#### PROMPT
Among the records below, determine how many lines have the word "border" in them; output only the number.
Start of Block
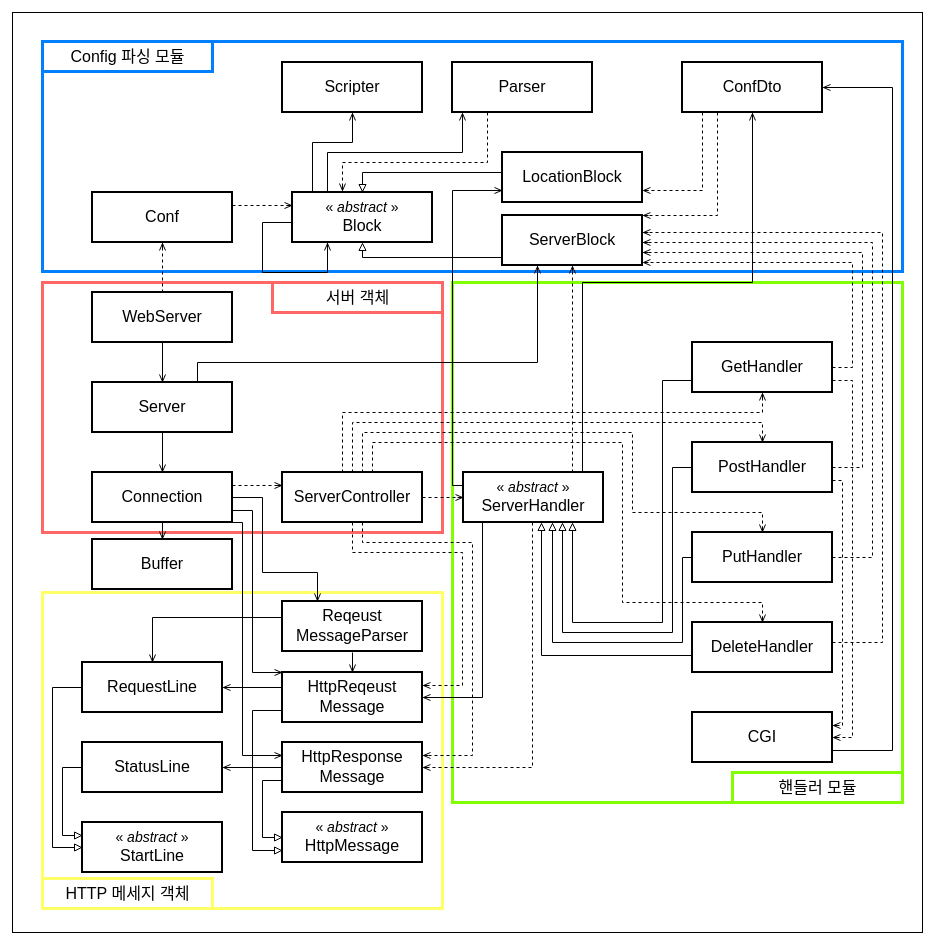
<!DOCTYPE html>
<html lang="ko">
<head>
<meta charset="utf-8">
<title>Class diagram</title>
<style>
:root {
  --ink: #000;
  --paper: #fff;
  --config: #007fff;
  --server: #ff6666;
  --handler: #80ff00;
  --http: #ffff66;
}
* { box-sizing: border-box; }
html, body { margin: 0; width: 935px; height: 945px; overflow: hidden; background: var(--paper); }
.diagram {
  position: relative;
  width: 935px;
  height: 945px;
  color: var(--ink);
  font: 16px/20px "Liberation Sans", "Noto Sans CJK KR", sans-serif;
}
.sheet { position: absolute; left: 12px; top: 12px; width: 911px; height: 921px; border: 1px solid var(--ink); }

.module { position: absolute; display: flex; border: 3px solid var(--tone); }
.module h2 {
  flex: none;
  display: flex;
  align-items: center;
  justify-content: center;
  width: 173px;
  height: 33px;
  margin: -3px;
  border: 3px solid var(--tone);
  background: var(--paper);
  font: inherit;
}
.config { --tone: var(--config); left: 41px; top: 40px; width: 863px; height: 233px; }
.server { --tone: var(--server); left: 41px; top: 281px; width: 403px; height: 253px; justify-content: flex-end; }
.handler { --tone: var(--handler); left: 451px; top: 281px; width: 453px; height: 523px; justify-content: flex-end; align-items: flex-end; }
.http { --tone: var(--http); left: 41px; top: 591px; width: 403px; height: 319px; align-items: flex-end; }

.edges { position: absolute; left: 0; top: 0; }
.edges path { fill: none; stroke: var(--ink); stroke-width: 1; }
.uses path { marker-end: url(#open); }
.depends path { marker-end: url(#open); stroke-dasharray: 3 3; }
.extends path { marker-end: url(#hollow); }
.edges marker path { stroke-dasharray: none; marker-end: none; }
.edges marker .tip { fill: var(--paper); }

.class {
  position: absolute;
  left: var(--x);
  top: var(--y);
  display: flex;
  flex-direction: column;
  align-items: center;
  justify-content: center;
  width: 142px;
  height: 52px;
  border: 2px solid var(--ink);
  background: var(--paper);
  text-align: center;
  white-space: nowrap;
}
.class small { font-size: 14px; line-height: 18px; }
</style>
</head>
<body>
<main class="diagram">
  <div class="sheet"></div>

  <section class="module http"><h2>HTTP 메세지 객체</h2></section>
  <section class="module handler"><h2>핸들러 모듈</h2></section>
  <section class="module server"><h2>서버 객체</h2></section>
  <section class="module config"><h2>Config 파싱 모듈</h2></section>

  <svg class="edges" width="935" height="945" viewBox="0 0 935 945" aria-hidden="true">
    <defs>
      <marker id="open" markerUnits="userSpaceOnUse" markerWidth="10" markerHeight="10" refX="8" refY="5" orient="auto">
        <path d="M1 2 L8 5 L1 8 M3 5 H8"/>
      </marker>
      <marker id="hollow" markerUnits="userSpaceOnUse" markerWidth="10" markerHeight="10" refX="8" refY="5" orient="auto">
        <path class="tip" d="M1 1.5 L8 5 L1 8.5 Z"/>
      </marker>
    </defs>
    <g transform="translate(.5 .5)">
      <g class="uses">
        <path d="M312 192 V142 H352 V113"/>
        <path d="M327 192 V152 H462 V113"/>
        <path d="M292 222 H262 V272 H327 V243"/>
        <path d="M162 342 V381"/>
        <path d="M162 432 V471"/>
        <path d="M162 522 V538"/>
        <path d="M197 382 V362 H537 V266"/>
        <path d="M463 485 H452 V190 H501"/>
        <path d="M582 472 V282 H752 V113"/>
        <path d="M482 522 V697 H423"/>
        <path d="M832 750 H892 V87 H823"/>
        <path d="M232 497 H262 V572 H317 V600"/>
        <path d="M232 510 H252 V672 H281"/>
        <path d="M232 522 H242 V755 H281"/>
        <path d="M282 617 H152 V661"/>
        <path d="M352 652 V671"/>
        <path d="M282 687 H223"/>
        <path d="M282 767 H223"/>
      </g>
      <g class="depends">
        <path d="M487 112 V162 H342 V190"/>
        <path d="M232 205 H291"/>
        <path d="M162 292 V243"/>
        <path d="M702 112 V190 H643"/>
        <path d="M717 112 V215 H643"/>
        <path d="M232 485 H281"/>
        <path d="M422 497 H462"/>
        <path d="M342 472 V412 H762 V393"/>
        <path d="M352 472 V422 H762 V441"/>
        <path d="M362 472 V432 H632 V512 H762 V531"/>
        <path d="M372 472 V442 H622 V602 H762 V621"/>
        <path d="M352 522 V552 H462 V685 H423"/>
        <path d="M362 522 V542 H472 V755 H423"/>
        <path d="M532 522 V767 H423"/>
        <path d="M572 472 V266"/>
        <path d="M832 367 H852 V262 H643"/>
        <path d="M832 467 H862 V252 H643"/>
        <path d="M832 557 H872 V242 H643"/>
        <path d="M832 642 H882 V232 H643"/>
        <path d="M832 380 H852 V737 H833"/>
        <path d="M832 480 H842 V725 H833"/>
      </g>
      <g class="extends">
        <path d="M502 172 H362 V191"/>
        <path d="M502 257 H362 V243"/>
        <path d="M692 380 H662 V622 H572 V523"/>
        <path d="M692 467 H672 V632 H562 V523"/>
        <path d="M692 557 H682 V642 H552 V523"/>
        <path d="M692 655 H541 V523"/>
        <path d="M282 710 H252 V850 H281"/>
        <path d="M282 780 H262 V837 H281"/>
        <path d="M82 687 H52 V847 H81"/>
        <path d="M82 767 H62 V835 H81"/>
      </g>
    </g>
  </svg>

  <div class="class" style="--x:281px;--y:61px">Scripter</div>
  <div class="class" style="--x:451px;--y:61px">Parser</div>
  <div class="class" style="--x:681px;--y:61px">ConfDto</div>
  <div class="class" style="--x:501px;--y:151px">LocationBlock</div>
  <div class="class" style="--x:501px;--y:214px">ServerBlock</div>
  <div class="class" style="--x:91px;--y:191px">Conf</div>
  <div class="class" style="--x:291px;--y:191px"><small>« <i>abstract</i> »</small>Block</div>

  <div class="class" style="--x:91px;--y:291px">WebServer</div>
  <div class="class" style="--x:91px;--y:381px">Server</div>
  <div class="class" style="--x:91px;--y:471px">Connection</div>
  <div class="class" style="--x:91px;--y:538px">Buffer</div>
  <div class="class" style="--x:281px;--y:471px">ServerController</div>

  <div class="class" style="--x:462px;--y:471px"><small>« <i>abstract</i> »</small>ServerHandler</div>
  <div class="class" style="--x:691px;--y:341px">GetHandler</div>
  <div class="class" style="--x:691px;--y:441px">PostHandler</div>
  <div class="class" style="--x:691px;--y:531px">PutHandler</div>
  <div class="class" style="--x:691px;--y:621px">DeleteHandler</div>
  <div class="class" style="--x:691px;--y:711px">CGI</div>

  <div class="class" style="--x:281px;--y:600px">Reqeust<br>MessageParser</div>
  <div class="class" style="--x:81px;--y:661px">RequestLine</div>
  <div class="class" style="--x:281px;--y:671px">HttpReqeust<br>Message</div>
  <div class="class" style="--x:81px;--y:741px">StatusLine</div>
  <div class="class" style="--x:281px;--y:741px">HttpResponse<br>Message</div>
  <div class="class" style="--x:81px;--y:821px"><small>« <i>abstract</i> »</small>StartLine</div>
  <div class="class" style="--x:281px;--y:811px"><small>« <i>abstract</i> »</small>HttpMessage</div>
</main>
</body>
</html>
End of Block
#### ANSWER BOX
5